In the Obama administration’s latest attack on religious liberty, the Department of Health and Human Services has targeted the Little Sisters of the Poor—a group of Catholic nuns who have dedicated their lives to helping the destitute elderly.
The Little Sisters have sacrificed everything to care for the sick and the needy. They have forsaken material possessions and worldly pleasures to minister to the aging and afflicted. They have even made solemn vows of poverty and obedience so that they could fully devote themselves to a life of selfless service. Every day, the Little Sisters do immeasurable good in caring for the most vulnerable members of our society.
Obamacare Has Failed Utah.
But three years ago, the Little Sisters came under attack. They were besieged by the overbearing regulations of Obamacare, which boxed them into an untenable situation. The law’s contraception mandate confronted the Little Sisters with an impossible choice: Either offer employees birth control services in violation of your deeply held religious beliefs or pay the government $70 million in annual fines. The nuns couldn’t choose the former without contravening their own principles—but they couldn’t choose the latter without risking financial ruin. So they made a courageous stand against the Obama administration by taking their case to the Supreme Court.
On Tuesday, the Supreme Court ruled in favor of the Little Sisters, issuing a decision that ultimately requires the federal government to allow an exemption for religiously-affiliated non-profit organizations. The decision thwarts the President’s efforts to bully Catholic nuns into compliance with a law that contradicts their religious beliefs.
At the beginning of this year, I signed an amicus brief in support of the Little Sisters, so naturally I am pleased with the Court’s decision. But the fact that this case even had to be argued is cause for alarm. Our government was established to defend—not undermine—religious freedom. Upholding the rights of religious minorities should be government’s foremost priority from the very beginning, not a begrudging concession at the very end.
Like you, I am deeply troubled by recent attacks on religious liberty. That’s why I have spoken time and again on the importance of upholding this precious freedom. We cannot afford to be passive observers to attacks on free exercise, nor can we sit idly by as others defame and denigrate this most fundamental of freedoms.

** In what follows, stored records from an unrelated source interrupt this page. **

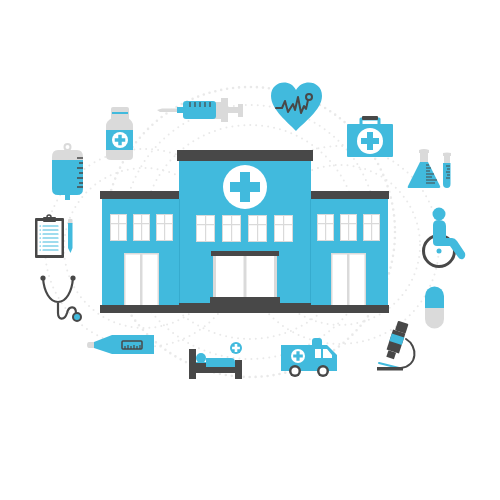
<!DOCTYPE html>
<html lang="en">
<head>
<meta charset="utf-8">
<title>Hospital and medical icons</title>
<style>
:root { --blue: #41badd; --edge: #36abce; --dark: #484848; --grey: #dadada; --dots: #e9e9e9; --white: #fff; }
html, body { margin: 0; background: var(--white); overflow: hidden; }
svg { display: block; width: 500px; height: 500px; }
.blue { fill: var(--blue); }
.dark { fill: var(--dark); }
.grey { fill: var(--grey); }
.white { fill: var(--white); }
.line { fill: none; stroke: var(--dark); stroke-width: 2; stroke-linecap: round; stroke-linejoin: round; }
.thin { fill: none; stroke: var(--dark); stroke-width: 1.2; }
.blue-line { fill: none; stroke: var(--blue); stroke-linecap: round; stroke-linejoin: round; }
.rings { fill: none; stroke: var(--dots); stroke-width: 2.6; stroke-linecap: round; stroke-dasharray: 0 6; }
</style>
</head>
<body>
<svg viewBox="0 0 500 500" role="img" aria-label="Hospital building surrounded by medical icons">
  <defs>
    <path id="cross" d="M-5-15H5V-5H15V5H5V15H-5V5H-15V-5H-5Z"/>
    <g id="window">
      <rect class="grey" width="17" height="27"/>
      <path class="white" d="M1 1H8V9H1ZM9.200 1H16V9H9.200ZM1 10.200H8V26H1ZM9.200 10.200H16V26H9.200Z"/>
    </g>
    <g id="wide-window">
      <rect class="grey" width="19" height="27"/>
      <path class="white" d="M1 1H9V9H1ZM10.200 1H18V9H10.200ZM1 10.200H9V26H1ZM10.200 10.200H18V26H10.200Z"/>
    </g>
    <g id="side-door">
      <rect class="grey" width="35" height="52"/>
      <path class="white" d="M1.500 1.500H16V52H1.500ZM18.500 1.500H33.500V52H18.500Z"/>
    </g>
    <g id="wheel">
      <circle class="dark" r="6"/>
      <circle class="white" r="3.500"/>
    </g>
  </defs>

  <g id="dotted-rings" class="rings">
    <circle cx="250" cy="232" r="145"/>
    <circle cx="250" cy="232" r="127" stroke-width="2"/>
    <circle cx="250" cy="232" r="107" stroke-width="2"/>
    <g stroke-width="2">
      <circle cx="144" cy="248" r="99"/>
      <circle cx="144" cy="248" r="80"/>
      <circle cx="340" cy="245" r="99"/>
      <circle cx="340" cy="245" r="80"/>
    </g>
  </g>

  <g id="hospital">
    <rect class="blue" x="102" y="198" width="286" height="108"/>
    <rect class="dark" x="100" y="191" width="80" height="8"/>
    <rect class="dark" x="310" y="191" width="79" height="8"/>
    <rect class="blue" x="179" y="159" width="132" height="146"/>
    <path d="M179.500 199V303M310.500 199V303" fill="none" stroke="var(--edge)"/>
    <rect class="dark" x="177" y="150" width="136" height="11"/>
    <circle class="white" cx="245" cy="187" r="22"/>
    <use href="#cross" class="blue" x="245" y="187"/>
    <use href="#window" x="110" y="214"/>
    <use href="#window" x="133" y="214"/>
    <use href="#window" x="156" y="214"/>
    <use href="#window" x="317" y="214"/>
    <use href="#window" x="340" y="214"/>
    <use href="#window" x="363" y="214"/>
    <use href="#wide-window" x="196" y="215"/>
    <use href="#wide-window" x="222" y="215"/>
    <use href="#wide-window" x="248" y="215"/>
    <use href="#wide-window" x="274" y="215"/>
    <use href="#side-door" x="124" y="253"/>
    <use href="#side-door" x="331" y="253"/>
    <rect class="grey" x="213" y="255" width="64" height="43"/>
    <path class="white" d="M216 255H243.500V298H216ZM246.500 255H274V298H246.500Z"/>
    <rect class="dark" x="211" y="251" width="68" height="5"/>
    <rect class="dark" x="100" y="305" width="289" height="8"/>
    <rect class="dark" x="179" y="303" width="132" height="4"/>
    <rect class="dark" x="210" y="297" width="70" height="8"/>
  </g>

  <g id="medicine-bottle">
    <rect class="grey" x="111" y="107" width="18" height="13" rx="2"/>
    <rect class="blue" x="112" y="112" width="16" height="2"/>
    <path class="grey" d="M112 118H128Q133 121 133 126V156Q133 160 129 160H111Q106 160 106 156V126Q106 121 112 118Z"/>
    <rect class="blue" x="106" y="130" width="27" height="20"/>
    <circle class="white" cx="120" cy="140" r="8"/>
    <use href="#cross" class="blue" transform="translate(120 140) scale(.35)"/>
  </g>

  <g id="syringe">
    <path class="grey" d="M157 110L162 108.500H179V112H160Z"/>
    <rect class="blue" x="177" y="107" width="8" height="6"/>
    <rect class="grey" x="212" y="102" width="12" height="17"/>
    <rect class="blue" x="183" y="101" width="33" height="18" rx="3"/>
    <path class="grey" d="M221 98H228V107H238V104H243V117H238V113H228V122H221Z"/>
    <path class="thin" d="M190 102V107M195 102V107M200 102V107M205 102V107M210 102V107"/>
  </g>

  <g id="heartbeat">
    <path class="blue" d="M296 131C289 123 271 110 271 96C271 81 290 78 296 90C303 78 322 81 322 96C322 110 303 123 296 131Z"/>
    <path class="line" stroke-width="1.600" d="M276 108H282L285 101L288 112L293 104L295 110L298 97L301 113L304 106L306 109L308 100"/>
    <circle class="line" cx="309" cy="97" r="3"/>
  </g>

  <g id="first-aid-kit">
    <path class="blue-line" stroke-width="3" d="M361 125V119H379V125"/>
    <rect class="dark" x="362" y="116" width="16" height="4" rx="1"/>
    <rect class="blue" x="347" y="124" width="46" height="33" rx="1"/>
    <circle class="white" cx="370" cy="141" r="13"/>
    <use href="#cross" class="blue" transform="translate(370 141) scale(.6)"/>
  </g>

  <g id="laboratory-glass">
    <path class="grey" d="M419 150Q424 148 429 150V153H428V164H420V153H419Z"/>
    <path class="blue" d="M420 162H428L440 186Q441 188 438 188H409Q407 188 408 186Z"/>
    <path class="thin" d="M426 165H429M426 168H431M426 171H430M426 174H434M426 177H432M426 180H437M426 183H435"/>
    <path class="grey" d="M443 153Q447 152 451 153V156H450V166H444V156H443Z"/>
    <path class="blue" d="M443 163H450.500V184Q450.500 188 447 188Q443 188 443 184Z"/>
    <path class="thin" d="M446 166H450M447 169H450M446 172H450M447 175H450M446 178H450"/>
  </g>

  <g id="wheelchair-user">
    <circle class="line" cx="439" cy="251" r="15.500" stroke-width="3" style="stroke-width:3"/>
    <circle class="blue" cx="439" cy="214" r="6.500"/>
    <path class="blue" d="M433 225Q433 220 439 220Q446 220 446 226V238H452Q455 238 457 241L465 253Q466 257 463 259Q460 260 458 257L450 246H437Q433 246 433 242Z"/>
    <circle class="blue" cx="439" cy="251" r="2.500"/>
  </g>

  <g id="capsule">
    <path class="blue" d="M425 308V296A9.500 9.500 0 0 1 444 296V308Z"/>
    <path class="grey" d="M425 308H444V319A9.500 9.500 0 0 1 425 319Z"/>
  </g>

  <g id="microscope">
    <path class="line" d="M406 339C418 346 418 366 401 368"/>
    <g transform="translate(396 340) rotate(18)">
      <rect class="dark" x="-4" y="-19" width="11" height="10" rx="1"/>
      <rect class="dark" x="-6" y="-9" width="13" height="21"/>
      <rect class="blue" x="-6" y="-5" width="13" height="8"/>
      <rect class="dark" x="-4" y="12" width="8" height="7"/>
    </g>
    <path class="blue-line" stroke-width="2" d="M379 363L399 368"/>
    <rect class="dark" x="377" y="367" width="26" height="3.500"/>
  </g>

  <g id="ambulance">
    <path class="blue" d="M312 346V341Q312 338 315 338H319Q322 338 322 341V346Z"/>
    <path class="blue" d="M281 345H327L337 355V371H281Z"/>
    <path class="white" d="M315 349H321V358H315ZM323 349H327L332 355V358H323Z"/>
    <circle class="white" cx="298" cy="356" r="7"/>
    <use href="#cross" class="blue" transform="translate(298 356) scale(.32)"/>
    <use href="#wheel" x="295" y="371"/>
    <use href="#wheel" x="323" y="371"/>
  </g>

  <g id="hospital-bed">
    <circle class="blue" cx="236" cy="348" r="6"/>
    <use href="#cross" class="white" transform="translate(236 348) scale(.26)"/>
    <circle class="blue" cx="201" cy="358" r="5"/>
    <path class="blue" d="M196 362H206V358H231Q235 358 235 362V368H206L196 363Z"/>
    <path class="dark" d="M189 349H196V363H206V367H235V360H242V379H235V373H196V379H189Z"/>
  </g>

  <g id="thermometer">
    <path class="grey" d="M96 342H89Q87 342 87 345Q87 348 89 348H96Z"/>
    <path class="blue" d="M94 342L112 335H154V354H112L94 348Z"/>
    <rect class="line" x="122" y="341" width="20" height="8" rx="1" style="stroke-width:1.500"/>
    <path class="thin" d="M125 346V349M128 345V349M131 346V349M134 345V349M137 346V349M140 345V349"/>
  </g>

  <g id="stethoscope">
    <path class="line" style="stroke-width:2.200" d="M43 278C44 292 50 302 58 302C66 302 72 292 73 278M58 302V313C58 321 65 320 67 313C69 305 76 306 76 313"/>
    <circle class="dark" cx="43" cy="278" r="2.600"/>
    <circle class="dark" cx="73" cy="278" r="2.600"/>
    <circle class="blue" cx="77" cy="317" r="4" stroke="var(--dark)" stroke-width="2"/>
  </g>

  <g id="clipboard">
    <rect class="dark" x="35" y="218" width="29" height="40" rx="1"/>
    <rect class="white" x="37.500" y="221" width="24" height="34"/>
    <circle class="line" cx="49" cy="217" r="2" style="stroke-width:1.500"/>
    <rect class="dark" x="43" y="217" width="13" height="5" rx="1"/>
    <path class="blue-line" stroke-width="1.200" d="M43 226H58M43 230H58M43 234H58M43 238H58M43 242H58M43 246H58M43 250H58M40 226H40.500M40 230H40.500M40 234H40.500M40 238H40.500M40 242H40.500M40 246H40.500M40 250H40.500"/>
    <rect class="grey" x="68" y="219" width="4.500" height="5" rx="1"/>
    <path class="blue" d="M68 223H72.500V248L70.500 253L68 248Z"/>
  </g>

  <g id="drip-bag">
    <circle cx="67.500" cy="147" r="3" fill="none" stroke="var(--grey)" stroke-width="2"/>
    <path class="grey" d="M58 150H77Q83 150 83 157V163H52V157Q52 150 58 150Z"/>
    <path class="blue" d="M52 160H83V189Q83 195 77 195H70V200H65V195H58Q52 195 52 189Z"/>
    <path class="thin" style="stroke-width:1.500" d="M77 158H83M79 163H83M77 168H83M79 173H83M77 178H83M79 183H83M77 187H83"/>
  </g>
</svg>
</body>
</html>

Now is the time to redouble our efforts to protect and defend religious liberty. Know that I will continue to do everything in my power to ensure that the federal government does not infringe on our freedom of conscience.
Orrin G. Hatch